Amidst the pomp and heraldry surrounding the bicentenary of Kolkata’s Presidency/Hindu College in 2017, the bicentenary of the Calcutta School Book Society has gone virtually unnoticed.
At a time when Baptist missionaries were setting up an English schools system in Bengal’s Hooghly district, a need was felt for textbooks that could be used in the new classrooms.
The Calcutta School Book Society was set up in direct response to this need in 1817 but with one crucial difference from the missionary curricula: it would be “no part of its design…to furnish religious books”. In other words, the Calcutta School Book Society proposed a modern, secular pedagogy, perhaps the first of its kind in the world.
Predictably, the Calcutta School Book Society’s first publications were in the field of arithmetic, geography and astronomy.
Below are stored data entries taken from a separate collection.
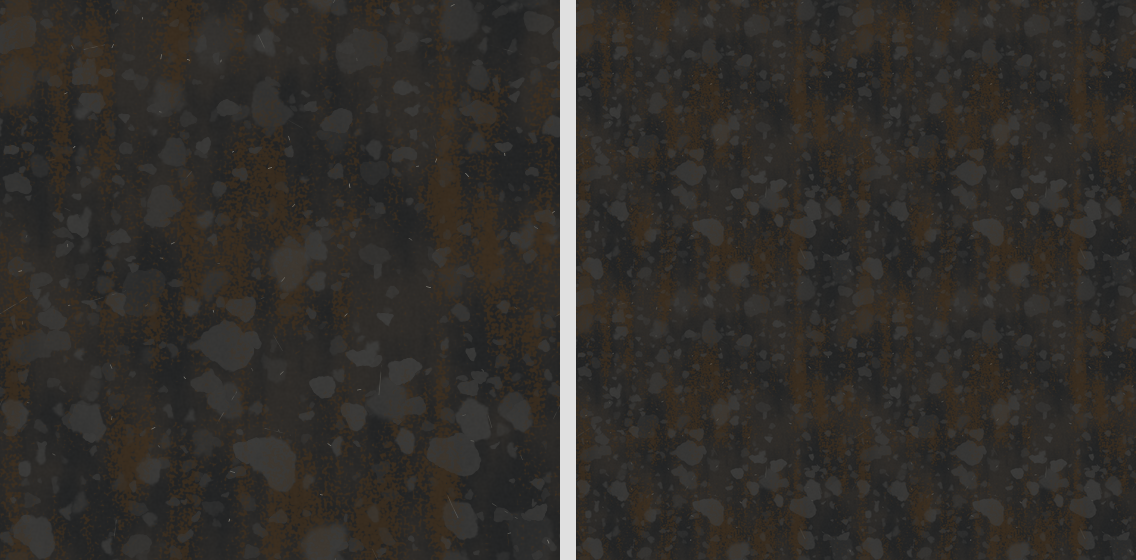
Left: one tile. Right: repeated 2 by 2.
Reproduce this texture procedurally as a Shadertoy shader.

```glsl
// Dark weathered metal: soft grey paint spots over a stained near-black base,
// with grainy rust in vertical runs and a few fine pale scratches.
// Wrapped gradient noise and wrapped cell scatters make it tile.

#define BASE_DARK   vec3(0.138, 0.142, 0.144)
#define BASE_LIGHT  vec3(0.186, 0.175, 0.162)
#define SPOT_GREY   vec3(0.238, 0.237, 0.232)
#define RUST_BROWN  vec3(0.252, 0.182, 0.105)
#define SCRATCH_PALE vec3(0.58, 0.57, 0.53)
#define RUST_LEVEL  0.14
#define RUST_OPACITY 0.68
#define SPOT_WOBBLE 0.011
#define GRAIN       0.022

const float TAU = 6.28318;

// Integer hash of a wrapped cell, three values in 0..1
vec3 hash3(vec2 cell, float seed) {
    uvec3 v = uvec3(ivec3(vec3(cell, seed)));
    v = v * 1664525u + 1013904223u;
    v.x += v.y * v.z; v.y += v.z * v.x; v.z += v.x * v.y;
    v ^= v >> 16u;
    v.x += v.y * v.z; v.y += v.z * v.x; v.z += v.x * v.y;
    return vec3(v >> 8u) / 16777216.0;
}

vec2 wrapCell(vec2 cell, vec2 period) {
    return floor(mod(cell + 0.5, period));
}

float cornerDot(vec2 cell, vec2 offset, vec2 period, float seed) {
    float a = TAU * hash3(wrapCell(cell, period), seed).x;
    return dot(vec2(cos(a), sin(a)), offset);
}

// Gradient noise with a whole number of cells per tile
float noise(vec2 uv, vec2 period, float seed) {
    vec2 p = uv * period, i = floor(p), f = p - i;
    vec2 u = f * f * f * (f * (f * 6.0 - 15.0) + 10.0);
    vec2 e = vec2(1.0, 0.0);
    float low = mix(cornerDot(i, f, period, seed),
                    cornerDot(i + e.xy, f - e.xy, period, seed), u.x);
    float high = mix(cornerDot(i + e.yx, f - e.yx, period, seed),
                     cornerDot(i + e.xx, f - e.xx, period, seed), u.x);
    return mix(low, high, u.y);
}

float fbm(vec2 uv, vec2 period, float seed) {
    float sum = 0.0, amp = 0.5;
    for (int k = 0; k < 4; k++) {
        sum += amp * noise(uv, period, seed + float(k));
        period *= 2.0;
        amp *= 0.5;
    }
    return sum;
}

// Irregular rounded spots, each with its own size, opacity and softness
float spots(vec2 uv, float count, float density, float seed) {
    vec2 p = uv * count, cell = floor(p);
    float cover = 0.0;
    for (int y = -1; y <= 1; y++)
    for (int x = -1; x <= 1; x++) {
        vec2 c = cell + vec2(x, y), id = wrapCell(c, vec2(count));
        vec3 place = hash3(id, seed), look = hash3(id, seed + 1.0);
        if (look.z > density) continue;
        vec2 d = p - c - mix(vec2(0.18), vec2(0.82), place.xy);
        float a = atan(d.y, d.x);
        float radius = mix(0.16, 0.42, place.z * place.z);
        radius *= 1.0 + 0.16 * sin(2.0 * a + TAU * look.x)
                      + 0.11 * sin(3.0 * a + TAU * look.y);
        float soft = mix(0.0015 * count, 0.15, pow(look.x, 4.0));
        float shape = 1.0 - smoothstep(-soft, soft, length(d) - radius);
        cover = max(cover, shape * mix(0.35, 1.0, look.y));
    }
    return cover;
}

// Thin straight marks, one per occupied cell
float scratches(vec2 uv, float count, float reach, float density, float seed) {
    vec2 p = uv * count, cell = floor(p);
    float pixel = count / iResolution.y, width = 0.0006 * count, mark = 0.0;
    for (int y = -1; y <= 1; y++)
    for (int x = -1; x <= 1; x++) {
        vec2 c = cell + vec2(x, y), id = wrapCell(c, vec2(count));
        vec3 place = hash3(id, seed), look = hash3(id, seed + 1.0);
        if (look.z > density) continue;
        vec2 d = p - c - place.xy;
        float a = TAU * 0.5 * place.z;
        vec2 dir = vec2(cos(a), sin(a));
        float halfLength = reach * mix(0.3, 1.0, look.x);
        float along = clamp(dot(d, dir), -halfLength, halfLength);
        float dist = length(d - dir * along);
        float line = clamp((width - dist) / pixel + 0.5, 0.0, 1.0);
        mark = max(mark, line * mix(0.25, 1.0, look.y));
    }
    return mark;
}

void mainImage(out vec4 fragColor, in vec2 fragCoord) {
    vec2 uv = fragCoord / iResolution.xy;
    float grain = 0.6 * noise(uv, vec2(90.0), 11.0) + 0.8 * noise(uv, vec2(190.0), 12.0);

    // Stained base with faint vertical runs
    float stain = fbm(uv, vec2(5.0), 20.0) + 0.5 * fbm(uv, vec2(18.0, 3.0), 25.0);
    vec3 color = mix(BASE_DARK, BASE_LIGHT, smoothstep(-0.24, 0.24, stain));

    // Paint spots in three sizes, with warped outlines
    vec2 warp = vec2(fbm(uv, vec2(26.0), 30.0), fbm(uv, vec2(26.0), 35.0));
    vec2 bent = uv + SPOT_WOBBLE * 2.0 * warp;
    float cover = max(spots(bent, 9.0, 0.48, 40.0), spots(bent, 17.0, 0.55, 43.0));
    cover = max(cover, 0.85 * spots(bent, 32.0, 0.4, 46.0));
    color = mix(color, SPOT_GREY, cover * (0.92 + 0.2 * stain));

    // Speckled rust, gathered in patches and vertical streaks
    float patches = 0.8 * fbm(uv, vec2(4.0), 50.0) + 0.9 * fbm(uv, vec2(17.0, 3.0), 55.0);
    float rust = smoothstep(-0.12, 0.12, patches + 0.5 * grain - RUST_LEVEL);
    color = mix(color, RUST_BROWN, rust * RUST_OPACITY * mix(1.0, 0.45, cover));

    // Fine grain, long scratches and short bright chips
    color += GRAIN * grain * 0.6;
    float broken = smoothstep(-0.2, 0.15, noise(uv, vec2(70.0), 60.0));
    float marks = 0.4 * broken * scratches(uv, 9.0, 0.3, 0.3, 61.0);
    marks = max(marks, scratches(uv, 18.0, 0.07, 0.22, 64.0));
    fragColor = vec4(mix(color, SCRATCH_PALE, marks), 1.0);
}
```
But of all its early productions, perhaps the most engaging was a series titled Pashwabali or Animal Biography that debuted in 1822. Each number would be a slim volume on an animal, fronted by an illustration of the said animal.
This sounds unremarkable, but the first-ever illustrated book in Bengali, an edition of Annadamangal, had been published only six years ago, in 1816. The block-makers who plied their trade in Calcutta at that time could perhaps produce almanac-style artwork, but could they draw a lion or a rhinoceros?
It is at this point that a certain John Lawson steps into the breach. Lawson had arrived in Calcutta in 1813, hoping to make himself useful to the Baptist William Carey in Serampore. But he had been promptly arrested, along with his associates, by officials of the East India Company, who were paranoid about missionaries operating in their bailiwick.
Carey sent one of his brethren, Joshua Marshman, to intercede on behalf of Lawson, and after a series of negotiations too Byzantine to relate here, Marshman was able to secure the release of Lawson, on the plea that he would be required to design movable metal type for the New Testament to be printed in Chinese from Serampore. (This did happen eventually, but that is another story).
Lawson spent several years in Serampore before the younger brethren rebelled against the older and set up a new Baptist mission in Calcutta. Lawson was asked to draw the animals for the series, and the first number of the series, running to 24 pages, duly featured a picture of a lion with a four-line poem beneath in rhyming couplets.
So far, so good. But mayhem, we are told, ensued once the book was introduced to classrooms. The bibliographer James Long, who has appeared in these columns before, asserted in his famous 1855 catalogue that the picture “excited such alarm, that one school, where it was placed, was at once emptied of its scholars – the Hindus believed that there is only one lion in the world”.
Long’s tale stretches one’s credulity somewhat, but since the reverend usually got his facts right, there may be an element of truth in the anecdote. Certainly, one does not hear similar reports about numbers two and three in the series were devoted to the bear and the elephant, which would have been familiar enough to school-goers.
Not so perhaps the fourth number, which featured a remarkably lifelike image of the rhinoceros, engraved by Lawson. These four numbers would be reprinted as one volume in 1828, this time crediting one WH Pearch as the translator of the text.
New lease of life
The series received a new lease of life in 1838, when Ramchandra Mitra was commissioned to produce a fresh batch of animal biographies, such as those of the beaver, rat, seal, wolf, bull, donkey and the bat. These were bilingual, to begin with, and ran uniformly to 39 pages each. As before, each animal received a poem to itself, but this time the poet allowed himself greater scope, often launching into eulogies on the animal concerned.
Thus we are informed:
The patient ox, strong-limbed and meek
Prepares the fruitful fields
While the good cow – the Hindu’s all
A rich production yields:
Both friends of man, source of his wealth,
His pride, his comfort, and his health.
Concerning the bat, we are informed that some of its species are drinkers of blood, proof positive that vampirism was not unknown to the early 19th-century school-going child in Bengal.
Abhijit Gupta is Professor of English, Jadavpur University and Director, Jadavpur University Press. He is a co-investigator with the “Two Centuries of Indian Print” project.